Centrifuges are used for the mechanical separation of mixtures (sludge, sediments) consisting of a solid and a liquid phase in many industries: food, textile, ore mining, and many others, as well as in wastewater treatment plants.
A decanter centrifuge refers to a centrifugal apparatus used to separate media consisting of a solid and a liquid phase with different densities into separate fractions. A centrifuge consists of a conical-cylindrical drum, a screw inside the drum, a supply pipe, a drive system, bearing mechanisms, polymer dosing unit, a housing and a frame. Centrifuges are continuous-action devices.

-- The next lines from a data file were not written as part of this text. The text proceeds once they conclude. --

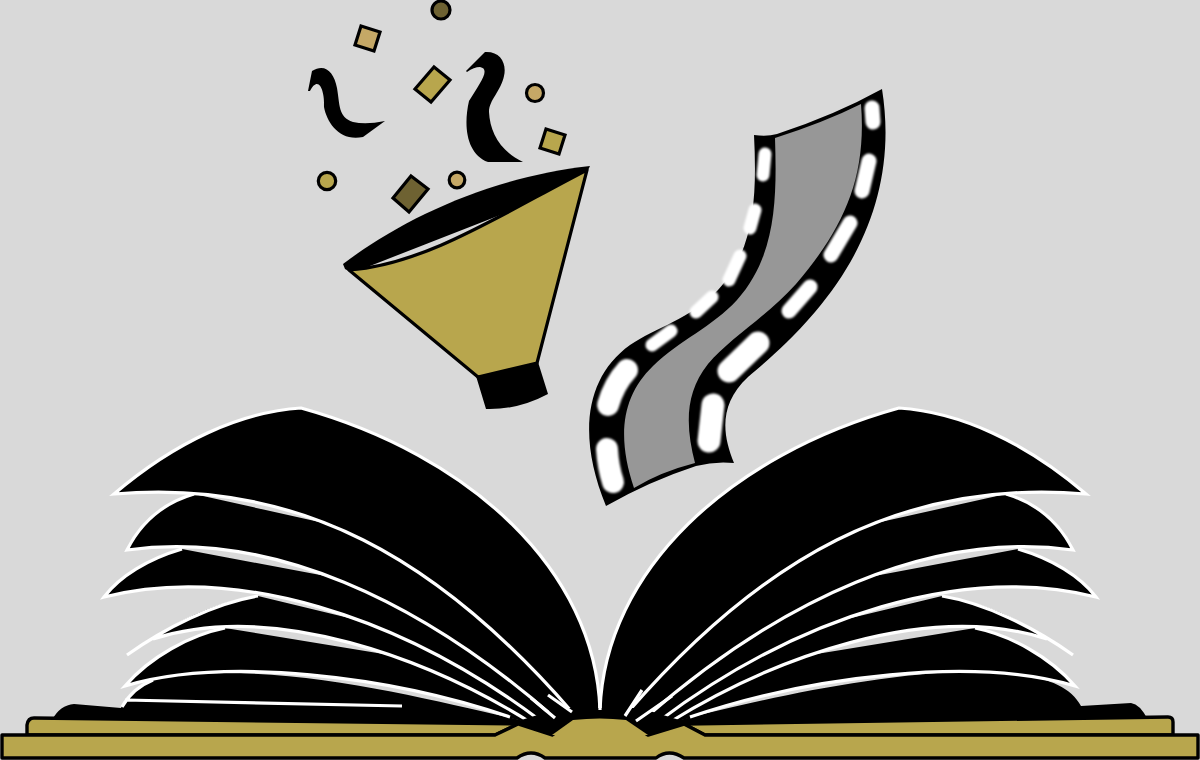
<!DOCTYPE html>
<html lang="en">
<head>
<meta charset="utf-8">
<title>Open book with party popper and film strip</title>
<style>
:root {
  --paper: #d9d9d9;
  --ink: #000;
  --gold: #b8a64d;
  --tan: #c5a866;
  --olive: #6e6232;
  --film: #979797;
  --white: #fff;
}
html, body { margin: 0; overflow: hidden; background: var(--paper); }
svg { display: block; width: 1200px; height: 760px; }
.page { fill: var(--ink); }
.edge { fill: none; stroke: var(--white); stroke-width: 3.2; stroke-linejoin: miter; }
.cover { fill: var(--gold); stroke: var(--ink); stroke-width: 3.4; stroke-linejoin: round; }
.confetti { stroke: var(--ink); stroke-width: 3.2; }
.gold { fill: var(--gold); }
.tan { fill: var(--tan); }
.olive { fill: var(--olive); }
.ink { fill: var(--ink); }
.holes { fill: none; stroke: var(--white); stroke-linecap: round; }
</style>
</head>
<body>
<svg viewBox="0 0 1200 760" role="img" aria-label="An open book with a party popper and a film strip rising from it">
  <defs>
    <filter id="soft" x="-10%" y="-10%" width="120%" height="120%"><feGaussianBlur stdDeviation="0.9"/></filter>
    <g id="leaves">
      <g id="leaf-5">
        <path class="page" d="M125 686C150 657 190 635 225 628L420 660L560 730L510 718C390 676 225 656 125 686Z"/>
        <path class="edge" d="M225 628C190 635 150 657 125 686C225 656 390 676 510 717"/>
      </g>
      <g id="leaf-4">
        <path class="page" d="M153 639C185 617 215 603 258 596L440 640L560 728L530 722C430 660 275 600 153 639Z"/>
        <path class="edge" d="M258 596C215 603 165 628 127 655M153 639C275 600 430 660 530 722"/>
      </g>
      <g id="leaf-3">
        <path class="page" d="M104 597C120 576 148 559 182 549L400 590L570 728L545 724C400 615 235 564 104 597Z"/>
        <path class="edge" d="M182 549C148 559 120 576 104 597C235 564 400 615 541 721"/>
      </g>
      <g id="leaf-2">
        <path class="page" d="M127 550C140 524 160 504 194 494L400 540L580 722L556 722C420 600 270 530 127 550Z"/>
        <path class="edge" d="M194 494C160 504 140 524 127 550C270 530 420 600 555 718"/>
      </g>
      <g id="leaf-1">
        <path class="page" d="M114 494C175 442 240 412 301 408C470 455 595 570 600 710V722H570C440 560 300 478 114 494Z"/>
        <path class="edge" d="M600 710C595 570 470 455 301 408C240 412 175 442 114 494C300 478 440 560 572 712"/>
      </g>
    </g>
  </defs>

  <rect width="1200" height="760" fill="var(--paper)"/>

  <g id="party-popper">
    <path class="ink" d="M343 264C405 217 492 177 590 166L582 183L352 273L345 269Z"/>
    <path class="gold" d="M349 270C425 265 505 212 587 170L537 363L478 377Z" stroke="var(--ink)" stroke-width="3.2" stroke-linejoin="round"/>
    <path class="ink" d="M476 376Q510 372 538 362L548 394Q518 410 486 409Z"/>
  </g>

  <g id="streamers" class="ink">
    <path d="M308 91L312 71C325 63 334 72 337 88C340 105 338 117 353 122Q366 125 385 121L363 137C340 142 327 123 324 107C325 92 319 74 310 91Z"/>
    <path d="M466 71L485 52C500 51 507 63 504 76C501 91 489 100 489 112C490 132 500 151 523 162H488C467 154 463 127 469 101C480 83 491 69 480 67Q474 67 467 72Z"/>
  </g>

  <g id="confetti" class="confetti">
    <circle class="olive" cx="441" cy="10" r="9"/>
    <circle class="tan" cx="535" cy="93" r="8.5"/>
    <circle class="gold" cx="327" cy="181" r="8.7"/>
    <circle class="tan" cx="457" cy="180" r="7.8"/>
    <polygon class="tan" points="361,26 380,32 374,51 355,45"/>
    <polygon class="gold" points="434,67 450,80 431,102 415,89"/>
    <polygon class="gold" points="546,129 565,135 559,154 540,148"/>
    <polygon class="olive" points="411,176 428,189 409,212 393,198"/>
  </g>

  <g id="film-strip">
    <path class="ink" d="M754 135Q767 137 777 134Q835 115 882 89C895 170 872 245 815 312C788 344 765 362 748 377C719 404 722 434 734 463Q715 461 696 466Q650 481 606 506C578 438 584 378 630 345C655 328 690 319 718 290C755 250 757 195 754 135Z"/>
    <path fill="var(--film)" d="M775 138Q825 122 861 104C867 180 842 230 796 284C765 318 729 339 708 364C684 394 686 428 695 463Q660 472 634 488C617 437 621 397 653 366C680 340 712 327 737 300C776 256 777 200 775 138Z"/>
    <g class="holes" filter="url(#soft)">
      <g stroke-width="13">
        <path d="M765 154L763 175M755 210L750 228M740 256L729 280"/>
        <path d="M712 297L696 312M671 331L652 345"/>
      </g>
      <path stroke-width="15" d="M872 108L873 122M869 161L862 191M850 223L831 255M810 287L789 311"/>
      <path stroke-width="23" d="M758 343L729 371M713 405L709 441"/>
      <path stroke-width="22" d="M627 370Q614 384 608 405M607 449Q608 467 613 482"/>
    </g>
  </g>

  <g id="book">
    <g id="lower-pages">
      <path class="ink" d="M52 720Q60 705 74 704L121 708C130 688 148 680 170 676C290 662 430 700 520 720L556 736L500 728Z"/>
      <path class="ink" d="M1148 720Q1140 704 1131 703L1081 706C1068 682 1035 673 975 671C870 674 760 700 680 720L644 736L700 728Z"/>
      <path class="edge" d="M122 707C128 696 138 686 153 680M125 700L402 706"/>
    </g>
    <use href="#leaves"/>
    <use href="#leaves" transform="matrix(-1 0 0 1 1200 0)"/>
    <g id="cover">
      <path class="cover" d="M27 735V725Q28 718 34 718L518 724L495 735Z"/>
      <path class="cover" d="M1173 735V722Q1173 717 1168 717L684 724L705 735Z"/>
      <path class="cover" d="M2 735H495L518 724L552 735L572 721Q600 717 627 721L648 735L684 724L705 735H1198V758H684Q669 748 656 758H545Q531 748 517 758H2Z"/>
      <path class="ink" d="M515 722L552 735L571 720L600 716L628 720L648 735L686 722L640 708H560Z"/>
      <path class="cover" d="M552 735L573 720Q600 717 626 720L648 735" style="stroke:none"/>
    </g>
    <g id="spine-tips" class="edge">
      <path d="M548 695L572 712M531 698L555 718M600 690V710"/>
      <path d="M642 690L625 716M672 696L636 721"/>
    </g>
  </g>
</svg>
</body>
</html>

The decanter centrifuges deposit solid particles with a density greater than the that of the liquid phase by the centrifugal force on the inner wall of a cylindrical (or cylindrical-conical) rotor, with settling heavier particles first and then lighter ones. The settled particles are transported by the screw to the discharge opening. To move the settled sediment particles, the screw rotates at a speed greater or less than the speed of the rotor. The effluent merges through the drainage openings in the rotor. Varying the diameter of the drain holes allows changing the quality of the effluent and the humidity of the dehydrated sediment. Centrifuges can achieve high rates of sludge dewatering with and without flocculant, which significantly expands their scope of application.